> _Activity_
Where in the listing does the word "body" appear? Report each line that holds it.

> _Listed records_
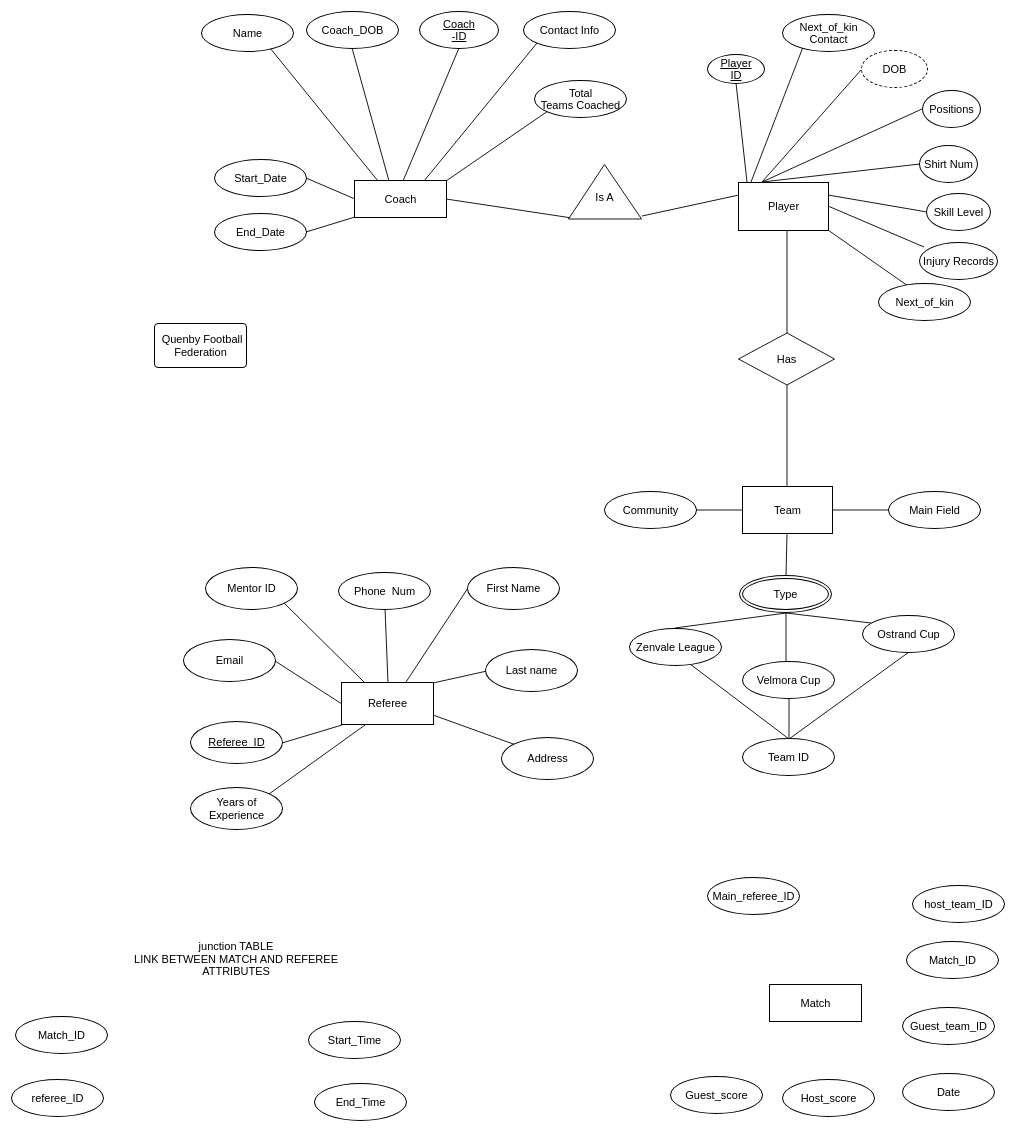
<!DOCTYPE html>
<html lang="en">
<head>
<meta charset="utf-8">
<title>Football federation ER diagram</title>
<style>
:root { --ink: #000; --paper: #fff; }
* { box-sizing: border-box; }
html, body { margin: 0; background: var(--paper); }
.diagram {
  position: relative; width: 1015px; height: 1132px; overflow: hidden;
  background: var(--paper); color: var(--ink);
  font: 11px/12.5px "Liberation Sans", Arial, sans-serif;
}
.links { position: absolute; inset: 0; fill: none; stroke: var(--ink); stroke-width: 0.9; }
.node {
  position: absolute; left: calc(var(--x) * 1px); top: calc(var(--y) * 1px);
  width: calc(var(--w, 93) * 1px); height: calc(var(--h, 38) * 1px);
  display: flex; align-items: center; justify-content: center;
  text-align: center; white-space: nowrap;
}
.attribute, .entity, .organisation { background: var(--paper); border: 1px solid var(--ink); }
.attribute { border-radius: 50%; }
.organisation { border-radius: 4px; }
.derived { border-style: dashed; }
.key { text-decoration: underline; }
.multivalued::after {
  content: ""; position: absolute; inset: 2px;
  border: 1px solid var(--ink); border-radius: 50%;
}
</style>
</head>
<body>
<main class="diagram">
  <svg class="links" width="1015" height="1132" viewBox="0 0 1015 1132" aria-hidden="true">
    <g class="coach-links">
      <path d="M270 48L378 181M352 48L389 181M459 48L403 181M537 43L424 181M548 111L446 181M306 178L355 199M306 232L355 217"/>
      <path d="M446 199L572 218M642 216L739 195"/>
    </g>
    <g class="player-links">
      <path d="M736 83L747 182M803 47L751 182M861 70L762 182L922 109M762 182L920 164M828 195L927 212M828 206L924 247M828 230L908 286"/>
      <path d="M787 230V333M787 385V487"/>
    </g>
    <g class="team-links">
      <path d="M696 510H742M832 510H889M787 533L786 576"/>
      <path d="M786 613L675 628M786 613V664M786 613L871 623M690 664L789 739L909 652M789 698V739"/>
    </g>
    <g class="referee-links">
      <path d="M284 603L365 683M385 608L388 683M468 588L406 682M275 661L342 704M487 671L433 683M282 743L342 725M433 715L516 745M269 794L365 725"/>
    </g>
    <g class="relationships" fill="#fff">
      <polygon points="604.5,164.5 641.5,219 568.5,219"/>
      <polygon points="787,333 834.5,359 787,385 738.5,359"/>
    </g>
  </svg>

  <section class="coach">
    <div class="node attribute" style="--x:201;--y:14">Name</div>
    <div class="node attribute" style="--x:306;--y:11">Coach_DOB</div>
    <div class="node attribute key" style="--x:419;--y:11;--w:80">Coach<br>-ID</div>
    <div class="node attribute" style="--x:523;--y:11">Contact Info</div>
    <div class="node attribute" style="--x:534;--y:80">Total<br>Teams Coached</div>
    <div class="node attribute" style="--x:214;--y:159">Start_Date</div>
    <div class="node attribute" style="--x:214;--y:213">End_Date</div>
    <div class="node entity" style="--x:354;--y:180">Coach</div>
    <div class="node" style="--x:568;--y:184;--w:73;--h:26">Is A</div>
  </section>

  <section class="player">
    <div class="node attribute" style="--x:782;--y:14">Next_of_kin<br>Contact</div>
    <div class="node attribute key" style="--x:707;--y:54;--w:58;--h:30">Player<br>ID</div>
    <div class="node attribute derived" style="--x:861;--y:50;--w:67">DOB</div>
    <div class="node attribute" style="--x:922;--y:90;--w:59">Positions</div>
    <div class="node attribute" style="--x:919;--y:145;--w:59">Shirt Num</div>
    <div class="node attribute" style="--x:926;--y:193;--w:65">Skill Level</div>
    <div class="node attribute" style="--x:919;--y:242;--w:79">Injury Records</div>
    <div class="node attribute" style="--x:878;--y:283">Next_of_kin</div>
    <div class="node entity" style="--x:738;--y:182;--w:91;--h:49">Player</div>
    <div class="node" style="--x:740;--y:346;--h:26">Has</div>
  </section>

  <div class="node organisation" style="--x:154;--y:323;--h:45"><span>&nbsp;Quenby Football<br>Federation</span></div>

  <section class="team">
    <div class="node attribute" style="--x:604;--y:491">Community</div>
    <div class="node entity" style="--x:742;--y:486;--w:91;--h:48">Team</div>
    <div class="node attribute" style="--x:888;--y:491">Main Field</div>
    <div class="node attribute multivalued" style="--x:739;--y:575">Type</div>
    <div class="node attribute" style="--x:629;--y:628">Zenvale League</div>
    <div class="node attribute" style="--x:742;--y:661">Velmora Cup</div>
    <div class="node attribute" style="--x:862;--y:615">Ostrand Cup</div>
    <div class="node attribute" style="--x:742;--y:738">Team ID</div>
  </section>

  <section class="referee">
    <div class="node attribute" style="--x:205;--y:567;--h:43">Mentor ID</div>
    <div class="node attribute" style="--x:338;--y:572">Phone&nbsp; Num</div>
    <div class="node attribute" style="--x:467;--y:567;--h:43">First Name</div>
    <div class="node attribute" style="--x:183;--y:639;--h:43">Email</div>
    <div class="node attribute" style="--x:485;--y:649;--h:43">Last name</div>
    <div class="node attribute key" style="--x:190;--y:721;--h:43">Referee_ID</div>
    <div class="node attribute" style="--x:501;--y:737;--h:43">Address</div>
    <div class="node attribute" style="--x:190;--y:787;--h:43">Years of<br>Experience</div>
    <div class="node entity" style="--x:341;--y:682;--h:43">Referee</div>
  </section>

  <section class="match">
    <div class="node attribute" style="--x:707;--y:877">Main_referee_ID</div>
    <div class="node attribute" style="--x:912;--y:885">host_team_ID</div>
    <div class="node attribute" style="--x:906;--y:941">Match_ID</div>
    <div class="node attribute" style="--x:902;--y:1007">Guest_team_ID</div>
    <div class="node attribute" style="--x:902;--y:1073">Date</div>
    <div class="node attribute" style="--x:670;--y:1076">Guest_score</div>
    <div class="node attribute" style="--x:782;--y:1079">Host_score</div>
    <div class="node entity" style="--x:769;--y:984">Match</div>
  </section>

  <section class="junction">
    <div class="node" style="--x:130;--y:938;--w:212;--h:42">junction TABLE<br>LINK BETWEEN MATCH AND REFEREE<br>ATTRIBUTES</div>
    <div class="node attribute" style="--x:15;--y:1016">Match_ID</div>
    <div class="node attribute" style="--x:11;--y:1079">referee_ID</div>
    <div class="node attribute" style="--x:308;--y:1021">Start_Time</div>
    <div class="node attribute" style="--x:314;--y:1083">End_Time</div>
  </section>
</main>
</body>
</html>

> _Output_
html, body { margin: 0; background: var(--paper); }
<body>
</body>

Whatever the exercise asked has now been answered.